Take each line in the entries below that holds "stops" and show it.

_Data extracts_
<<<<
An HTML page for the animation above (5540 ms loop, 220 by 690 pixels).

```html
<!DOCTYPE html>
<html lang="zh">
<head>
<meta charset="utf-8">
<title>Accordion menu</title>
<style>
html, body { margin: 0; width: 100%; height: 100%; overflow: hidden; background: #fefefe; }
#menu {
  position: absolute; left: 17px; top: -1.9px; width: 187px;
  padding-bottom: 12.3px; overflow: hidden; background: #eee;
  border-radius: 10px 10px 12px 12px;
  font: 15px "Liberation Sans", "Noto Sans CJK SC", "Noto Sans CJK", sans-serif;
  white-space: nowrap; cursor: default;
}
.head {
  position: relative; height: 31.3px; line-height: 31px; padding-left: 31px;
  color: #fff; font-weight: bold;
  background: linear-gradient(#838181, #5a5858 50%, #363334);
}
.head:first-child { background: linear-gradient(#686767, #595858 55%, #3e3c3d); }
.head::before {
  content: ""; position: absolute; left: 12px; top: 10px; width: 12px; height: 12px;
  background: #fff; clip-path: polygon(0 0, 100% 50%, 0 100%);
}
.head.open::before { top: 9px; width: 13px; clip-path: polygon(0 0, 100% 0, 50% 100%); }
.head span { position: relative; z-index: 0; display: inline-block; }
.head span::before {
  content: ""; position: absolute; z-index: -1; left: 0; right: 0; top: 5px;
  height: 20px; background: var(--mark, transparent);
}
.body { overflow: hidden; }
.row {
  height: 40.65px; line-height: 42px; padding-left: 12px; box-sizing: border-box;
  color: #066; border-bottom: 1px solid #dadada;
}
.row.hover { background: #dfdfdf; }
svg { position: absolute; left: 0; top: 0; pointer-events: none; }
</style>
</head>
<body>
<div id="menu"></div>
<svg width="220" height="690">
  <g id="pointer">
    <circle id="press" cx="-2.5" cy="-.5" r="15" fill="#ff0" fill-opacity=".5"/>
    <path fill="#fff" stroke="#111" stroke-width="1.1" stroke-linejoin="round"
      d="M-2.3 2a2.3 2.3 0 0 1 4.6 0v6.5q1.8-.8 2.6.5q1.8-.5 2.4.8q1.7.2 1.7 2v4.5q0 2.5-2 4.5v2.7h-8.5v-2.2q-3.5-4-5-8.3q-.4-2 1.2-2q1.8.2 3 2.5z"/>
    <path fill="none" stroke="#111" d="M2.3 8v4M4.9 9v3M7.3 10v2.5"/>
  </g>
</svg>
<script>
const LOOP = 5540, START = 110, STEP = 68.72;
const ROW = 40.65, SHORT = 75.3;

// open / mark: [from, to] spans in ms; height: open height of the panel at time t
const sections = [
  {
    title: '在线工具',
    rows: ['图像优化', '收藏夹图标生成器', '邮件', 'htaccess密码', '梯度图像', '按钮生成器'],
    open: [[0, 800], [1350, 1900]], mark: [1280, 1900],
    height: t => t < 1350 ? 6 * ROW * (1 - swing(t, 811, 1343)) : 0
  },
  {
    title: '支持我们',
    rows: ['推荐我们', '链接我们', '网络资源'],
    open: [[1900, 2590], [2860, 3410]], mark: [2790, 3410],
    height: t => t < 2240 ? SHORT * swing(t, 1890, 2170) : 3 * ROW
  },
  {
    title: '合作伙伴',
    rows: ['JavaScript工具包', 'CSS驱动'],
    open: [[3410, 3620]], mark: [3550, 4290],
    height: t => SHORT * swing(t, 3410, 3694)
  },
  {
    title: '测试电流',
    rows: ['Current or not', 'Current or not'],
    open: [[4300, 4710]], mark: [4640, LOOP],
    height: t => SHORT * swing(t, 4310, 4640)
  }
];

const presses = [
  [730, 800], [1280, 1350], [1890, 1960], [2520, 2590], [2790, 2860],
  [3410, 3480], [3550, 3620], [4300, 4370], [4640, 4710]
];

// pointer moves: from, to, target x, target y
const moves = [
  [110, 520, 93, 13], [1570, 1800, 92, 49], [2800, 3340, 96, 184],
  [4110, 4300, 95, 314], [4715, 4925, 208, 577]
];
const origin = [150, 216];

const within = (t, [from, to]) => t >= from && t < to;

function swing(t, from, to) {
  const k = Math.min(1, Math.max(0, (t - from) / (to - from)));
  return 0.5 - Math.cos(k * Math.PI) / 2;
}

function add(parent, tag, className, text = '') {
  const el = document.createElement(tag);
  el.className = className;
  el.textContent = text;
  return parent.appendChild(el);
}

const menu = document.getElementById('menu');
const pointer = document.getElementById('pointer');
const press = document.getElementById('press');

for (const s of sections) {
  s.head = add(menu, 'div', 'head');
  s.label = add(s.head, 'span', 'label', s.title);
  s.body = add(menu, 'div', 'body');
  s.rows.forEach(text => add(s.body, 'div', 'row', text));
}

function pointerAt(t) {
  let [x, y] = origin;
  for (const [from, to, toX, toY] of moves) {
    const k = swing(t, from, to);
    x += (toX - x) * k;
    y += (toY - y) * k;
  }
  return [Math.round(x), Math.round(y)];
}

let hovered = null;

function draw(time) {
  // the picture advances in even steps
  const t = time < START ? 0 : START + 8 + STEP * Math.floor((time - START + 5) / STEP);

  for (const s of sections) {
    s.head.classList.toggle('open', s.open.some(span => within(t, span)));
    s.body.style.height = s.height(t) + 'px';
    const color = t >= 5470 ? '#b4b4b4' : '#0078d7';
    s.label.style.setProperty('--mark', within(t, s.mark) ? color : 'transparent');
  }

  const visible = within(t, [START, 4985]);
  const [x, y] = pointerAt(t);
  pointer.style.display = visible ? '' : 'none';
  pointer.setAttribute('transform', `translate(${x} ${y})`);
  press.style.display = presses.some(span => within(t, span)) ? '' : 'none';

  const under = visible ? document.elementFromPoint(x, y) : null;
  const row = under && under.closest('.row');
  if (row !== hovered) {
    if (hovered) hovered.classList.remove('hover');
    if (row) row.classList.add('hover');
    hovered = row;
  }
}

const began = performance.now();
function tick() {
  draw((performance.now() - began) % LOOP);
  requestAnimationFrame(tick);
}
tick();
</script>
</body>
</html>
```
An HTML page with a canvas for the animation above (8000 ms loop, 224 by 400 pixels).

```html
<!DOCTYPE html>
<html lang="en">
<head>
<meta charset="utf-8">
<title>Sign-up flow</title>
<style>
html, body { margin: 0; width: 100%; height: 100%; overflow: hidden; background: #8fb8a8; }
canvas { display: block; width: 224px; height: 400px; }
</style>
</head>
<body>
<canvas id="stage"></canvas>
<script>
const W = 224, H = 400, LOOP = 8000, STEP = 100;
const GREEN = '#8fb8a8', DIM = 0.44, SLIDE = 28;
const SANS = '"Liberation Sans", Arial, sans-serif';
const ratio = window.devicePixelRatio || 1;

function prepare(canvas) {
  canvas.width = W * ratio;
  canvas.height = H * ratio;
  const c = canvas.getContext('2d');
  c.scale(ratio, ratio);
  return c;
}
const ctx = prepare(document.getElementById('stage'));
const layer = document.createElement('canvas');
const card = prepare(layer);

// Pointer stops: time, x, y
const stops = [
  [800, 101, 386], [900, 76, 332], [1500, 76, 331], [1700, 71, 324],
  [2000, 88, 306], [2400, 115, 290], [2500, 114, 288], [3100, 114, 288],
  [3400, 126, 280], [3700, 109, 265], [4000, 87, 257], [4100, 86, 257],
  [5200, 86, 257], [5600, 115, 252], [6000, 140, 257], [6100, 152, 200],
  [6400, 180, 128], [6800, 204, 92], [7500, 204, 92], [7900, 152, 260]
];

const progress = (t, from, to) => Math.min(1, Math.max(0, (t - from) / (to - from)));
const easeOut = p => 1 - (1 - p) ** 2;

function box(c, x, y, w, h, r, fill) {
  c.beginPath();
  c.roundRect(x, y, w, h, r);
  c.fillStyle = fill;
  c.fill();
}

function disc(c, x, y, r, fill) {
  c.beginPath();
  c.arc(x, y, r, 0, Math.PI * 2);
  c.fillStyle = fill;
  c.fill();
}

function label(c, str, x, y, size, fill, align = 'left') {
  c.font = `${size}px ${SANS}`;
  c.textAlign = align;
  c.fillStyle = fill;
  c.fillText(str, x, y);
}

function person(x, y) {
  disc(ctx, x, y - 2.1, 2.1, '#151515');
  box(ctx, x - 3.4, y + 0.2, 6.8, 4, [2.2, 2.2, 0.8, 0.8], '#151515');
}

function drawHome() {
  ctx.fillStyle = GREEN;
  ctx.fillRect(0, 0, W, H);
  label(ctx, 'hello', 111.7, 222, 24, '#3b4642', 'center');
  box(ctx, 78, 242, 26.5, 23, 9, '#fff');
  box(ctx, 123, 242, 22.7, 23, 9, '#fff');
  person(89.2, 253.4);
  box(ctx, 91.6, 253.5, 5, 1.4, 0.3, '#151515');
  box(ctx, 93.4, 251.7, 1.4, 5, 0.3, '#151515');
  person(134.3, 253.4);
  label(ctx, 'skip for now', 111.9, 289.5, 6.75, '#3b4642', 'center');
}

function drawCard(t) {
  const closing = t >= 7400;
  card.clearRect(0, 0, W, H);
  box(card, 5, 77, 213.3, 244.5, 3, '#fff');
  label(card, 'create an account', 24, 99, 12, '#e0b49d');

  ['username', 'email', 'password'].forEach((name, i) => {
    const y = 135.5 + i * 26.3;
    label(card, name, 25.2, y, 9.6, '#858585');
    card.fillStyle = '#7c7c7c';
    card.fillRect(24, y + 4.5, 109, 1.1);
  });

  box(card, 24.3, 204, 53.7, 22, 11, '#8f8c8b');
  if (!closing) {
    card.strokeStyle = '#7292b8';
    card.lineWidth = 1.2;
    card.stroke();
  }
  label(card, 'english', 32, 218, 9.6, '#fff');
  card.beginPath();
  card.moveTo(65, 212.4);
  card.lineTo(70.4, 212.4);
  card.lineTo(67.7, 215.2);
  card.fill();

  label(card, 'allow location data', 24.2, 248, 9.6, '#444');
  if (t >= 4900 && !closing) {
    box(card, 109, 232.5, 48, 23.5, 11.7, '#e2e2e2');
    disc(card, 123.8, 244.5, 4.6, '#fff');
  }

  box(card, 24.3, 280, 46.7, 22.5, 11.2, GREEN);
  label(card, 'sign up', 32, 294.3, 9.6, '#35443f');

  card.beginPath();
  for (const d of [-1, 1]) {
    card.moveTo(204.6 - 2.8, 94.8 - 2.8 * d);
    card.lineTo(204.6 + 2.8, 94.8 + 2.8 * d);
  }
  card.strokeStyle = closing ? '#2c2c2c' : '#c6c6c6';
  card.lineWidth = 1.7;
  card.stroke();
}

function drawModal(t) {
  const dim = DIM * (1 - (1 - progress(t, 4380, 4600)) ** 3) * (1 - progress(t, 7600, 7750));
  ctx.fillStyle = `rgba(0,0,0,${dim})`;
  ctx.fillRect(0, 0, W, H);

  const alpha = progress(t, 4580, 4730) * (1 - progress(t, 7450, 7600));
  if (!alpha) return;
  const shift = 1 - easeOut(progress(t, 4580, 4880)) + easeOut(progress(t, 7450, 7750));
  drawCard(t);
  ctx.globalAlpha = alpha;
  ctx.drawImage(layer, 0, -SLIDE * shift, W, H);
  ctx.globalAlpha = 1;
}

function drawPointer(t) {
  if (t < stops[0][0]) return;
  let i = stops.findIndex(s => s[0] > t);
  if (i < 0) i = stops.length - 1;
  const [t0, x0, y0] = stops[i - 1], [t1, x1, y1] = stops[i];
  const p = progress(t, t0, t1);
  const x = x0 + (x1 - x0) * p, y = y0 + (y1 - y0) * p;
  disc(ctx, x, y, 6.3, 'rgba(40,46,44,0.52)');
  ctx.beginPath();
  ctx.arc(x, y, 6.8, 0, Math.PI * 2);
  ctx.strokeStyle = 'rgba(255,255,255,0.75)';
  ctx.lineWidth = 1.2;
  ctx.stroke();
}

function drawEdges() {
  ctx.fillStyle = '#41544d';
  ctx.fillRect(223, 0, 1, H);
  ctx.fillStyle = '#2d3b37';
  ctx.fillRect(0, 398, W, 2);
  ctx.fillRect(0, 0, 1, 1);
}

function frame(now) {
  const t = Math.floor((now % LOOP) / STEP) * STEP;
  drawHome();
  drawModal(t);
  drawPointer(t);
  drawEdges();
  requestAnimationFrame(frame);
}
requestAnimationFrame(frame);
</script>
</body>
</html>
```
>>>>
_Written response_
// Pointer stops: time, x, y
const stops = [
  if (t < stops[0][0]) return;
  let i = stops.findIndex(s => s[0] > t);
  if (i < 0) i = stops.length - 1;
  const [t0, x0, y0] = stops[i - 1], [t1, x1, y1] = stops[i];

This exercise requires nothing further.